Your task:
Write out each line from the data below that includes the word "void".

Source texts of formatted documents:
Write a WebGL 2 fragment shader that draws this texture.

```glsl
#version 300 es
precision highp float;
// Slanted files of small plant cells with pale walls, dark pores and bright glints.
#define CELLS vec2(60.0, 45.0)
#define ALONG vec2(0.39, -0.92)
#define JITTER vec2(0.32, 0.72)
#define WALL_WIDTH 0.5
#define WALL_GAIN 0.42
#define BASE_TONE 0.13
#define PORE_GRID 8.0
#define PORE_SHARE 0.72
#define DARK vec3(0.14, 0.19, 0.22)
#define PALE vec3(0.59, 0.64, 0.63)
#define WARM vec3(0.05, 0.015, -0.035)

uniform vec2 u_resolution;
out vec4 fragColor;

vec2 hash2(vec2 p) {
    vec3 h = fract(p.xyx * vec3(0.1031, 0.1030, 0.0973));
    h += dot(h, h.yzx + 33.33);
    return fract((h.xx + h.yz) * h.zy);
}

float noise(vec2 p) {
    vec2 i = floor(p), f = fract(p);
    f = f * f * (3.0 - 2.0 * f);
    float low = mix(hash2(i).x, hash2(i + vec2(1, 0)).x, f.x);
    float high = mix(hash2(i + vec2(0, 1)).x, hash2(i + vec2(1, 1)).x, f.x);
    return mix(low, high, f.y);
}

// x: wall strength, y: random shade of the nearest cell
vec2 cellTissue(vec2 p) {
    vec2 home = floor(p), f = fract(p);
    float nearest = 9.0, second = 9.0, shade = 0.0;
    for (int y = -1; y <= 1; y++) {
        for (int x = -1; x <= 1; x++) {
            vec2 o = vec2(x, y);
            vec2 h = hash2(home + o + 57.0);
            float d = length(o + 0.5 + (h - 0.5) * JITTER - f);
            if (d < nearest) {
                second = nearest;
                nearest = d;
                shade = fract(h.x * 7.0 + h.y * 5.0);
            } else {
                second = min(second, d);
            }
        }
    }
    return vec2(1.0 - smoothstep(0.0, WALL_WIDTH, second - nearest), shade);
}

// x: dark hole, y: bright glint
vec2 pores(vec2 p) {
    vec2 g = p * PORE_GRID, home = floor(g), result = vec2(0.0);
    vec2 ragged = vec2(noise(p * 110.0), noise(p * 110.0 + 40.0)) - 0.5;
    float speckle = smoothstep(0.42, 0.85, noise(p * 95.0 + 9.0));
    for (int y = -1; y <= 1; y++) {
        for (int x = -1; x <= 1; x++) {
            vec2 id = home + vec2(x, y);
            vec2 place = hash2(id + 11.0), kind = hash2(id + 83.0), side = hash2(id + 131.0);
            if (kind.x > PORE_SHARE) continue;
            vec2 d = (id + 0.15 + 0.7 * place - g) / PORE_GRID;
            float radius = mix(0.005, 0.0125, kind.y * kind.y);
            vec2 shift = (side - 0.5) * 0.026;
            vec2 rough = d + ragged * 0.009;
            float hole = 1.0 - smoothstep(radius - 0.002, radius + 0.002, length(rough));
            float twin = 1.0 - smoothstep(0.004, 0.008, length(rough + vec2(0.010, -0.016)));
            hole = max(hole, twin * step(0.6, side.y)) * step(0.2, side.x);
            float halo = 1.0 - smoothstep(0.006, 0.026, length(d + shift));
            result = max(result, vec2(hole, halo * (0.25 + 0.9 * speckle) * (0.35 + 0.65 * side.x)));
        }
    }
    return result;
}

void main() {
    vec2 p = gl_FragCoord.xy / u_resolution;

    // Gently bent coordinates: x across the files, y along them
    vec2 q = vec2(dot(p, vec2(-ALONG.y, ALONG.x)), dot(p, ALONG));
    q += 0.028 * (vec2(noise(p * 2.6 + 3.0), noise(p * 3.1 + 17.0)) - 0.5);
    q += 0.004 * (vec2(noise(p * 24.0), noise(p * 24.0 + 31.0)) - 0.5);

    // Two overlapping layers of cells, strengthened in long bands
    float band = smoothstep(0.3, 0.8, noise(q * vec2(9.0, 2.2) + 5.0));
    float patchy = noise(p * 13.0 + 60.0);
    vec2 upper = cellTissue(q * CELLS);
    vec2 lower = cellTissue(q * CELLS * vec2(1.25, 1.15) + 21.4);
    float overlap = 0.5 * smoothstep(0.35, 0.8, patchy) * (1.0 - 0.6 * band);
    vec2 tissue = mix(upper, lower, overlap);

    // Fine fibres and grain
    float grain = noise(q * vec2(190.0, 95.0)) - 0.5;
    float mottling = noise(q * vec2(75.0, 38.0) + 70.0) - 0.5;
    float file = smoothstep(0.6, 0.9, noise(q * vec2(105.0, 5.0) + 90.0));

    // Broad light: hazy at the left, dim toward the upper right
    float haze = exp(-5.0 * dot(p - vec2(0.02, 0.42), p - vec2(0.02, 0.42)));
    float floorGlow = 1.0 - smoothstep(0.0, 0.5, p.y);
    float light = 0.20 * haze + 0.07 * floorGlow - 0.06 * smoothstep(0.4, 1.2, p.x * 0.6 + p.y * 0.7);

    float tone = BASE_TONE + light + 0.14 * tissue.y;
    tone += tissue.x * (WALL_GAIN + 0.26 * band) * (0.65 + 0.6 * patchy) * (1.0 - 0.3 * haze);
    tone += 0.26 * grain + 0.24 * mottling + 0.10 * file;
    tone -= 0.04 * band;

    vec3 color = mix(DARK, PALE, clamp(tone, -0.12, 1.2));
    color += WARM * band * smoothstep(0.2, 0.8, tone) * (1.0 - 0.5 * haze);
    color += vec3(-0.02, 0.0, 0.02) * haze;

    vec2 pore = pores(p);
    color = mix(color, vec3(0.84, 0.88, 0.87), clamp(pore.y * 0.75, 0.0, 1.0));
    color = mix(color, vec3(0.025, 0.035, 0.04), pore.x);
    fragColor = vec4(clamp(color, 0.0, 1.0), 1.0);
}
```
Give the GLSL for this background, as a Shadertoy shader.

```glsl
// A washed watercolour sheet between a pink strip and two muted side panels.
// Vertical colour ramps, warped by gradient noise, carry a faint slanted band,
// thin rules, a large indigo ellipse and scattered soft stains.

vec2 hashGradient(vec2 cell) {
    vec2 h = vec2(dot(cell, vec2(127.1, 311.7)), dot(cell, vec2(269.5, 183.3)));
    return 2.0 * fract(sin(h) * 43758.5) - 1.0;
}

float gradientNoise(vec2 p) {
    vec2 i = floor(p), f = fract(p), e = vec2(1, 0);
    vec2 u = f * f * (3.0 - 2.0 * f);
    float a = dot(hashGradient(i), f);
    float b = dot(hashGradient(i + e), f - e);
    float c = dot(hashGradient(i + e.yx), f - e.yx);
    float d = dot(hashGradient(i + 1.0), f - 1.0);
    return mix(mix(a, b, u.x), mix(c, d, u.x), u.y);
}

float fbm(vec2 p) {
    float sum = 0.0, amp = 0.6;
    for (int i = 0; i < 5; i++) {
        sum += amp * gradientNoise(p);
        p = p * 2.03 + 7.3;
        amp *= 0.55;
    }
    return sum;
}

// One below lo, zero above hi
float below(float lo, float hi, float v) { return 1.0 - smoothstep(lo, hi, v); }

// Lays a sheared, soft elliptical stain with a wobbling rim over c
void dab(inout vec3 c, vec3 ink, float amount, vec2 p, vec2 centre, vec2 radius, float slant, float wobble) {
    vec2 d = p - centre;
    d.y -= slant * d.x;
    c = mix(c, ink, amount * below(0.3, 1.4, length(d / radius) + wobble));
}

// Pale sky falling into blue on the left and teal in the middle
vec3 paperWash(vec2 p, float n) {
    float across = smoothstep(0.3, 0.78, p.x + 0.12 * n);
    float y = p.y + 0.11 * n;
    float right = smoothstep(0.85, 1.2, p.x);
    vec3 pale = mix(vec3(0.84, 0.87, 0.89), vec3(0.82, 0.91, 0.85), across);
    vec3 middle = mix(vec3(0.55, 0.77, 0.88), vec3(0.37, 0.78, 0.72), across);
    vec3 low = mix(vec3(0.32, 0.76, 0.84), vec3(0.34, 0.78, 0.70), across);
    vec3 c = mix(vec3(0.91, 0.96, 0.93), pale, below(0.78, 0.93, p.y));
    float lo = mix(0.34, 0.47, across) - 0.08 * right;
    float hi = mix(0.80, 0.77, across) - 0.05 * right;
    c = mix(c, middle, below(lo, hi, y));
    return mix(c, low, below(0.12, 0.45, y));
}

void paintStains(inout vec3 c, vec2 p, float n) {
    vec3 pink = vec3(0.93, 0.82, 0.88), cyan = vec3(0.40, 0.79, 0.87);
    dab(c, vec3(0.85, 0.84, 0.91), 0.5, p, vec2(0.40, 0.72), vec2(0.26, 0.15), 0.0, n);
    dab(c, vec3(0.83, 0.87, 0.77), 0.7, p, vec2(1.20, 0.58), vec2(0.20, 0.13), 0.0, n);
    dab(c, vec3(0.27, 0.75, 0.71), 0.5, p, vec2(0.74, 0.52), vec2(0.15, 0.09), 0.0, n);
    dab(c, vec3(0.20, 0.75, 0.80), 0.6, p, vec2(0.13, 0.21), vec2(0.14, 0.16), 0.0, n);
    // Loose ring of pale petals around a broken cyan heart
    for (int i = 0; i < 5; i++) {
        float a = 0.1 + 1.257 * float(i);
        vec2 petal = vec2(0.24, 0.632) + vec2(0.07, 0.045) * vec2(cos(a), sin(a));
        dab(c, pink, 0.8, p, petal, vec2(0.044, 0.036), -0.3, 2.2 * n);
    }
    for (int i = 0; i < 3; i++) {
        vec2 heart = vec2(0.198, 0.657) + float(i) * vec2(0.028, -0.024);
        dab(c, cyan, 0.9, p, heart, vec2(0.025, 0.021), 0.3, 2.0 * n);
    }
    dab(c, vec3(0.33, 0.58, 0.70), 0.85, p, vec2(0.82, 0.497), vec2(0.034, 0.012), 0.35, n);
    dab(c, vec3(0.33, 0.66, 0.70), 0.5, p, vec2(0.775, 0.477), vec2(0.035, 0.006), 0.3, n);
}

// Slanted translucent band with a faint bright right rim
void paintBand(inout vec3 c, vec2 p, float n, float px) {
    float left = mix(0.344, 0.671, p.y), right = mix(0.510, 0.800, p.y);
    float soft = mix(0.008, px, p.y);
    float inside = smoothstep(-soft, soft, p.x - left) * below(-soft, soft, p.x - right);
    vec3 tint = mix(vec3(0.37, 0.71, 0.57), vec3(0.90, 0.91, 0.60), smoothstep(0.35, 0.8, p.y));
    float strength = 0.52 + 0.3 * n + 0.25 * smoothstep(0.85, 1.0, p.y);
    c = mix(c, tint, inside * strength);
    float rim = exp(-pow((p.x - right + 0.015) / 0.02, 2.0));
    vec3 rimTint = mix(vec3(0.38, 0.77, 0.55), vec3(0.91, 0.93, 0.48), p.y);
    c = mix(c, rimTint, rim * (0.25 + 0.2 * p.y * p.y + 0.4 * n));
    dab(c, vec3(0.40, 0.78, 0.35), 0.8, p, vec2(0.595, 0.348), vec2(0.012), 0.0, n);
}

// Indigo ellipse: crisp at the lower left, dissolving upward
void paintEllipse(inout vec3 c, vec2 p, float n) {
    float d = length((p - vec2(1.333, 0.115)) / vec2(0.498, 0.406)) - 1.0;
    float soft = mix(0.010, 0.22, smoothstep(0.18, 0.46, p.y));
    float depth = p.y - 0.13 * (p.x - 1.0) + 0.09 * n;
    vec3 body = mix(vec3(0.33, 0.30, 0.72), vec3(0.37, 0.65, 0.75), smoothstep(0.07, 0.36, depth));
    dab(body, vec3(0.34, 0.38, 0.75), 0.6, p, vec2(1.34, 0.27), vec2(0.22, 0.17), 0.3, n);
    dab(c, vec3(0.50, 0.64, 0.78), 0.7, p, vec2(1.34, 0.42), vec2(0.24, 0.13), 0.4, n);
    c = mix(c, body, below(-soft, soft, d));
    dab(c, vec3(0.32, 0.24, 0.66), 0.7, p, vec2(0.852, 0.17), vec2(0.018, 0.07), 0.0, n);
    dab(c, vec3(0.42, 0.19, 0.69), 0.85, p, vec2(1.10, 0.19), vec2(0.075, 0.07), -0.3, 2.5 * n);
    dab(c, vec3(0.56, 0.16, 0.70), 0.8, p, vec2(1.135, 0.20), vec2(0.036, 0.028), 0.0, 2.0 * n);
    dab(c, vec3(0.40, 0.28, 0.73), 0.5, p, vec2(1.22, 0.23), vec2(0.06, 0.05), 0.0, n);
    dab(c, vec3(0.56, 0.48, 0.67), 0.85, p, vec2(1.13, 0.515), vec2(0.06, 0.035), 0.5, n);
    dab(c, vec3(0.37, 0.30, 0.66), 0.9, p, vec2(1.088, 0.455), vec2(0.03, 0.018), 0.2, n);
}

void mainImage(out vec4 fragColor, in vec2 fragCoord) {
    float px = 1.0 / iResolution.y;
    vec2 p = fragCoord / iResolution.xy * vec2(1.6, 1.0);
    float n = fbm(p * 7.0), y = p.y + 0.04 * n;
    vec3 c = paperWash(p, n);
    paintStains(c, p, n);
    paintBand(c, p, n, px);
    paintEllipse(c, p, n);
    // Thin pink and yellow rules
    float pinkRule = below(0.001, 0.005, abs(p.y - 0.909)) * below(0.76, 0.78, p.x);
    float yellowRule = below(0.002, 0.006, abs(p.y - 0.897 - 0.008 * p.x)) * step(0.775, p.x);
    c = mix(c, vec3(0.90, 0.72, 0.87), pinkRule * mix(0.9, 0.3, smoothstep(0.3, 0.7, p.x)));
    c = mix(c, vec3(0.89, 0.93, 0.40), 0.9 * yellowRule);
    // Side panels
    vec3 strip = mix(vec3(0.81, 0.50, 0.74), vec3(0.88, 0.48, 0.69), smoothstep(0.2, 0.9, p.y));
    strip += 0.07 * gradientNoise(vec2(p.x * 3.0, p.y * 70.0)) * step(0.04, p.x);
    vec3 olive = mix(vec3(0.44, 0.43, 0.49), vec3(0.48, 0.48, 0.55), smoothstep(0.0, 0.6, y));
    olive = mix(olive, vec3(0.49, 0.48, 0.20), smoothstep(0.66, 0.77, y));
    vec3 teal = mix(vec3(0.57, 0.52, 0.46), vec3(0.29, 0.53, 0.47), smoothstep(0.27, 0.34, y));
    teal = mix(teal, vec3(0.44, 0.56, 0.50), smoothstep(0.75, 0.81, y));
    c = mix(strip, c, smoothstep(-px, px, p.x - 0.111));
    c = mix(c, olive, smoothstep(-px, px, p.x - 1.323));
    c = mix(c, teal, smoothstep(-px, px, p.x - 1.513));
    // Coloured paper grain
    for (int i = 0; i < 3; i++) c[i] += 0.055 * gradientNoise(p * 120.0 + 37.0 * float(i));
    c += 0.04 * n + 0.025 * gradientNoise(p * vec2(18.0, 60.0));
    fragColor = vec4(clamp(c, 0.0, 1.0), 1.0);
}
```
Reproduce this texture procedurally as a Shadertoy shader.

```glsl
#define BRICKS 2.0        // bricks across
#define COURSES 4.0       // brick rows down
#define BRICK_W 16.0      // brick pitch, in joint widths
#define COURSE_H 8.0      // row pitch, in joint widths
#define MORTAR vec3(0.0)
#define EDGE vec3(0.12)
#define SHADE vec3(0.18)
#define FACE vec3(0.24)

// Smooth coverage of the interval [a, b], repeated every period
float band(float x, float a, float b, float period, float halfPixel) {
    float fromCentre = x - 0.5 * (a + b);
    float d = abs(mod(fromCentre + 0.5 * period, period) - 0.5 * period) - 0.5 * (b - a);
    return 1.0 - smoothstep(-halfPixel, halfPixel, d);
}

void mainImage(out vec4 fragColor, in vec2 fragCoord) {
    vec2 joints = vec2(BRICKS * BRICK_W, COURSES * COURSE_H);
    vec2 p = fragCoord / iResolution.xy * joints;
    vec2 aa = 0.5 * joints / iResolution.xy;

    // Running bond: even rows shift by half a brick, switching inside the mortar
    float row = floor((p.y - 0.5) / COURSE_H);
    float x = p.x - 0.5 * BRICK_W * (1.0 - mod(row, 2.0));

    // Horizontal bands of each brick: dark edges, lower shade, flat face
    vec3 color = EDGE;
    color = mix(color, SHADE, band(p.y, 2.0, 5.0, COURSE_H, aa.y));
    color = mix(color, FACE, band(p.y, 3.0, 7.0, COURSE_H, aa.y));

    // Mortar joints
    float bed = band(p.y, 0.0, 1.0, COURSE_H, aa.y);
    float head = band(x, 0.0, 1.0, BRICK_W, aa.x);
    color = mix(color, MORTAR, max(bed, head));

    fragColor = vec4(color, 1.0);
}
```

Response to the task:
void main() {
void dab(inout vec3 c, vec3 ink, float amount, vec2 p, vec2 centre, vec2 radius, float slant, float wobble) {
void paintStains(inout vec3 c, vec2 p, float n) {
void paintBand(inout vec3 c, vec2 p, float n, float px) {
void paintEllipse(inout vec3 c, vec2 p, float n) {
void mainImage(out vec4 fragColor, in vec2 fragCoord) {
void mainImage(out vec4 fragColor, in vec2 fragCoord) {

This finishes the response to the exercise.